Data to process >>
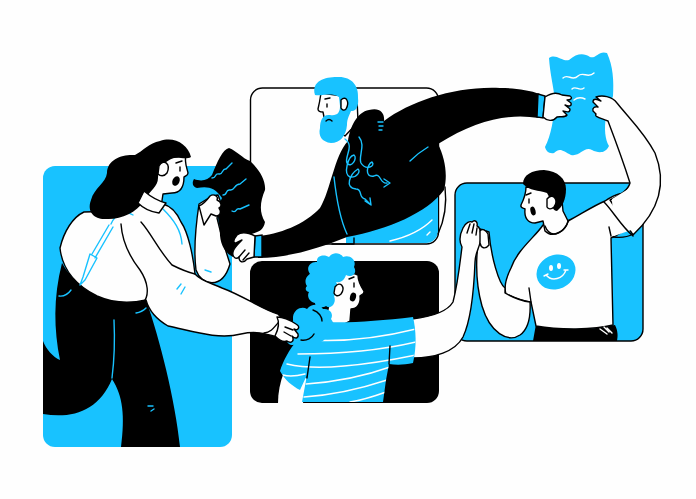
<!DOCTYPE html>
<html lang="en">
<head>
<meta charset="utf-8">
<title>Teamwork across windows</title>
<style>
:root { --paper: #fefefe; --ink: #000; --sky: #18c2ff; }
html, body { margin: 0; width: 696px; height: 499px; overflow: hidden; background: var(--paper); }
svg { display: block; }
.ink { fill: var(--ink); }
.sky { fill: var(--sky); }
.white { fill: var(--paper); }
.skin { fill: var(--paper); stroke: var(--ink); stroke-width: 1.4; stroke-linejoin: round; stroke-linecap: round; }
.line, .sky-line, .white-line { fill: none; stroke-width: 1.4; stroke-linecap: round; stroke-linejoin: round; }
.line { stroke: var(--ink); }
.sky-line { stroke: var(--sky); }
.white-line { stroke: var(--paper); }
</style>
</head>
<body>
<svg width="696" height="499" viewBox="0 0 696 499" role="img" aria-label="Four people reaching out of window panels to pass papers and join hands">
<defs>
  <clipPath id="top-window"><rect x="251" y="60" width="187" height="183" rx="12"/></clipPath>
  <clipPath id="bottom-window"><path d="M251 240H500V403H263Q251 403 251 391Z"/></clipPath>
  <clipPath id="striped-shirt"><path d="M327 322C350 323 380 321 411 317C416 330 417 346 412 363C404 365 396 365 389 364L386 380L383 402H302L307 375L300 390C292 386 285 380 280 371C287 350 303 327 327 322Z"/></clipPath>
</defs>

<g id="panels">
  <rect class="sky" x="43" y="166" width="189" height="281" rx="12"/>
  <rect class="skin" x="250.500" y="88" width="188" height="156" rx="12"/>
  <rect class="ink" x="250" y="261" width="189" height="142" rx="12"/>
  <rect x="455" y="183" width="188" height="158" rx="12" fill="var(--sky)" stroke="var(--ink)" stroke-width="1.4"/>
</g>

<g id="bearded-man">
  <g clip-path="url(#top-window)">
    <path class="sky" d="M346 236C380 230 418 214 444 188C448 205 444 226 436 244H346Z"/>
    <path class="white-line" d="M390 241C407 237 422 230 432 220M427 235L430 232"/>
  </g>
  <path class="line" d="M445 187C447 204 444 221 438 234M332 244H354V238"/>
  <path class="skin" d="M321 93C320 100 319 105 318 109C318 112 321 112 323 112L325 122L345 136L358 122L357 98Z"/>
  <path class="sky" d="M315 95C311 81 325 77 337 77C351 76 359 85 358 98C359 106 356 112 351 111C349 116 347 119 347 125C346 136 340 143 331 143C322 142 318 136 320 128C320 120 323 114 330 115C337 116 340 113 340 106L339 97C331 92 324 96 315 95Z"/>
  <path class="skin" d="M341 100C346 95 350 102 346 109C344 111 342 110 341 108Z"/>
  <path class="line" d="M325 99L330 98M327 104V107M326 121Q329 118 332 121"/>
  <path class="ink" d="M348 141C350 127 357 112 369 110C379 107 385 112 384 121C411 101 455 86 500 88C514 88 529 90 540 94L539 118C508 113 476 120 438 144C445 158 448 175 444 190C427 213 389 229 347 237C325 246 291 258 258 258L256 236C279 235 305 224 320 208C331 190 334 156 348 141Z"/>
  <path class="sky-line" d="M334 177C336 195 339 217 347 234M410 161C416 155 423 150 428 147M378 122H383M379 126H383M379 130H382"/>
  <path class="sky-line" d="M345 139C355 146 344 157 347 163C351 169 358 158 354 155C348 156 343 174 350 177C357 178 361 171 358 169C350 174 344 188 356 189C363 189 358 198 365 199L370 204M365 201L371 205L370 198M359 137C366 145 358 157 361 163C366 171 376 166 372 162C367 164 364 178 374 176C381 172 380 185 387 183M384 179L390 183L384 187"/>
  <path d="M538 94L545 96L543 118L537 117Z" fill="var(--sky)" stroke="var(--ink)" stroke-width="1.4"/>
  <path d="M255 236L262 235L262 257L254 257Z" fill="var(--sky)" stroke="var(--ink)" stroke-width="1.4"/>
</g>

<g id="blue-sheet">
  <path class="sky" d="M549 58C556 53 562 62 569 60C577 53 584 53 590 57C596 59 599 50 607 53C613 66 614 81 613 96L606 117C604 128 605 140 609 146C605 154 598 153 592 150C584 146 580 157 571 155C563 151 560 147 554 153C549 154 546 151 545 147C551 136 554 118 555 100C553 84 550 73 549 58Z"/>
  <path class="white-line" d="M563 78C568 73 572 82 578 76C583 71 588 79 594 73M572 89C576 85 579 92 584 88M574 100Q579 96 585 99"/>
</g>
<path class="skin" id="passing-hand" d="M545 97C551 93 557 92 562 95L570 96C573 98 571 100 567 100L571 103C572 106 569 107 565 105L570 109C570 113 567 112 563 111L567 115C565 118 560 116 557 117C553 122 547 121 543 117Z"/>

<g id="smiling-shirt-man">
  <path class="ink" d="M536 324C560 331 592 330 615 325C618 331 618 336 617 341H533Z"/>
  <path class="skin" d="M543 225C536 236 517 250 511 268C506 278 504 288 506 294C515 298 524 302 531 302L536 326C559 330 594 330 613 325L611 238C626 232 633 221 631 200C627 188 614 195 605 201C591 207 580 215 568 221Z"/>
  <path class="skin" d="M505 288C499 284 491 257 489 232L480 229C476 252 474 278 482 306C490 333 508 343 520 335C527 330 531 320 530 302C520 301 512 297 505 293Z"/>
  <path class="skin" d="M610 200C622 194 628 190 630 183C624 164 616 142 608 121C601 118 594 117 596 114L593 111C592 108 595 106 598 107L593 102C593 98 597 99 601 101L596 97C602 95 612 96 617 103C628 117 644 132 655 153C665 178 663 207 633 235C626 224 618 212 610 200Z"/>
  <path class="white" d="M612 199L630 188L637 228L614 236Z"/>
  <path class="line" d="M604 202C613 211 621 226 633 236M611 236L609 227M613 237C621 238 628 237 633 234M531 302L529 288"/>
  <path class="skin" d="M526 187C526 195 523 201 521 205C520 208 523 208 525 209C524 218 528 223 535 223L543 221L545 231C553 239 566 231 568 221L563 211L561 190Z"/>
  <path class="ink" d="M523 184C523 175 532 170 544 170C558 171 566 179 566 189C566 200 562 207 557 211C551 211 552 201 547 193C538 190 530 191 523 184Z"/>
  <path class="skin" d="M547 199C553 192 559 200 554 207C551 210 548 209 547 207Z"/>
  <ellipse class="ink" cx="533" cy="211" rx="2.500" ry="4.500" transform="rotate(-15 533 211)"/>
  <path class="line" d="M526 195L531 193M529 199V203"/>
  <path class="line" d="M545 226C550 239 563 235 569 220"/>
  <ellipse class="sky" cx="556" cy="272" rx="20" ry="17" transform="rotate(-25 556 272)"/>
  <ellipse class="white" cx="551" cy="268" rx="2" ry="3"/>
  <ellipse class="white" cx="559" cy="266" rx="2" ry="3"/>
  <path class="white-line" d="M546 275C552 282 563 279 566 270M544 276L548 274M564 270L568 270"/>
  <path class="white-line" d="M600 329L607 334M604 327L609 332M607 328L612 333" stroke-width="1"/>
</g>

<g id="curly-woman">
  <g clip-path="url(#bottom-window)">
    <path class="white" d="M284 372C280 382 278 393 278 403H303L307 378Z"/>
  </g>
  <path class="skin" d="M412 319C430 317 447 312 453 302C458 283 460 262 462 247C458 240 461 232 463 228C466 222 470 221 472 222C475 219 478 222 477 226C480 227 481 232 481 238C480 247 475 253 475 262C474 288 472 318 463 337C455 352 434 358 413 358Z"/>
  <path class="line" d="M467 233L470 224M472 233L474 224M476 235L477 228"/>
  <path class="skin" d="M480 231C482 228 486 230 488 234L489 245C485 250 481 248 480 243Z"/>
  <path class="skin" d="M336 278C344 274 352 272 358 275C358 282 362 288 364 291C365 294 361 295 360 296C361 304 357 309 351 309L350 321C340 328 330 324 326 318L330 300Z"/>
  <path class="sky" d="M327 322C350 323 380 321 413 317C416 330 417 346 413 363C404 365 396 365 389 364L386 380L383 402H302L307 375L300 390C292 386 285 380 280 371C287 350 303 327 327 322Z"/>
  <g clip-path="url(#striped-shirt)">
    <path class="white-line" d="M310 340C345 342 380 338 416 329M298 354C333 354 378 351 416 342M287 364C300 367 322 368 344 366C370 364 392 360 416 355M283 375C290 377 297 376 305 374M306 384C335 382 365 376 390 367M304 397C333 395 360 389 387 380M350 402C363 400 375 396 386 392"/>
  </g>
  <path class="line" d="M307 378L310 357M389 364L390 346"/>
  <path class="sky" d="M307 286C303 280 308 275 310 274C305 267 311 261 317 262C316 255 325 254 329 257C333 251 341 253 343 257C350 254 357 260 354 267C358 274 351 278 346 275C344 281 340 283 336 282C340 289 336 295 334 296C337 303 331 310 326 306C321 309 315 307 315 303C308 301 307 295 309 292C305 291 305 288 307 286Z"/>
  <path class="skin" d="M335 287C340 280 346 287 341 294C338 297 335 296 334 293Z"/>
  <path class="line" d="M349 279L354 277M354 283V287"/>
  <ellipse class="ink" cx="353" cy="297" rx="3" ry="4.500" transform="rotate(15 353 297)"/>
  <path class="sky" d="M293 317C294 309 302 306 307 309C312 303 320 304 323 309C330 308 334 314 331 319C336 325 332 333 327 334C326 342 317 345 312 341C309 348 300 349 297 344C290 347 286 343 287 338C285 332 289 325 293 322Z"/>
  <path class="line" d="M313 310C319 312 322 317 322 321M301 340C307 341 312 338 314 334" stroke-width="0.800"/>
</g>

<g id="long-haired-woman">
  <path class="ink" d="M62 263C53 298 54 330 60 360C53 357 46 349 43 341V414C72 419 99 411 112 379C123 396 125 416 121 447H180C175 399 160 340 146 300C108 306 76 288 62 263Z"/>
  <path class="sky-line" d="M114 320C115 341 114 362 112 378M59 296Q66 297 71 290M148 406H153M151 411L154 409M136 313Q142 312 146 308"/>
  <path class="skin" d="M199 204C196 224 193 247 196 270C201 285 222 291 230 264L223 242L217 218L221 203L218 195L212 196Z"/>
  <path class="ink" d="M194 179C202 182 208 180 212 175C217 162 223 149 229 148C237 151 242 158 250 161C259 169 266 180 265 190C260 202 259 212 265 222C263 233 255 232 247 236C241 242 240 252 233 257C223 252 219 241 220 228C217 218 217 207 222 198C215 187 207 186 197 188C192 187 192 182 194 179Z"/>
  <path class="sky-line" d="M212 178C217 178 214 173 219 174C223 175 222 168 226 169L232 163M223 195C228 195 225 189 230 190C235 191 234 184 240 184L246 179M232 211C237 214 235 207 240 209L249 205"/>
  <path class="skin" d="M199 206C204 204 207 200 210 196C214 193 219 197 217 200C222 202 222 207 219 208C222 212 220 216 216 216L211 214L204 225Z"/>
  <path class="skin" d="M255 236C249 233 242 231 237 235C233 240 233 243 236 243L242 240C238 244 233 249 233 252C232 257 236 260 239 257C239 262 243 264 247 259L254 257Z"/>
  <path class="line" d="M239 257L245 250M243 260L249 253"/>
  <path class="skin" d="M84 212C73 217 64 231 60 248C62 268 75 285 97 296C115 304 133 303 146 300C149 311 156 319 168 326C192 331 218 340 241 334C255 331 264 333 277 337C286 333 286 322 278 314C263 310 244 296 222 288C211 283 201 281 195 274C193 255 188 232 181 222C177 213 171 206 163 204L143 195L119 211Z"/>
  <path class="line" d="M143 303C150 295 148 282 140 270C129 256 122 239 121 224M195 274C187 272 178 268 172 265C159 251 151 233 141 222M264 333C273 332 275 325 281 320"/>
  <path class="sky-line" d="M111 224C115 214 125 210 133 215M109 225L92 254M113 227L95 258M90 254L97 258L85 280L80 285L83 277ZM163 209C174 220 181 230 182 244M177 289L181 284M181 294L185 287M205 270L211 272" stroke-width="1.200"/>
  <path class="skin" d="M160 160L186 155C184 162 187 168 188 173C188 176 185 176 184 177C184 187 180 193 172 193L163 194L161 207L142 203L145 180Z"/>
  <path class="ink" d="M191 157C188 144 174 136 160 141C149 143 143 151 135 155C123 154 107 159 107 173C106 183 94 188 91 200C86 213 96 220 106 219C120 220 136 213 144 201C150 190 158 187 158 178C158 169 164 162 173 158C180 157 186 160 191 157Z"/>
  <path class="skin" d="M159 166C164 158 171 164 167 173C164 177 160 176 158 174Z"/>
  <path class="skin" d="M144 191C151 197 158 201 166 203L159 213C151 212 143 208 138 203Z"/>
  <path class="line" d="M176 163L182 161M180 167V171"/>
  <ellipse class="ink" cx="176" cy="181" rx="3.500" ry="5" transform="rotate(25 176 181)"/>
  <path class="skin" d="M277 317C284 317 290 320 296 324C301 327 298 331 294 329L298 334C299 339 295 339 292 336C295 341 291 344 287 341C283 343 279 340 275 336C278 330 280 323 277 317Z"/>
  <path class="line" d="M285 327L293 330M284 332L291 336"/>
</g>
</svg>
</body>
</html>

Problem requirements >> Nothing but the lines from the one holding "327L293 330M284 332L291" to the end of the entries should be returned, each exactly as it stands.

Response >>
  <path class="line" d="M285 327L293 330M284 332L291 336"/>
</g>
</svg>
</body>
</html>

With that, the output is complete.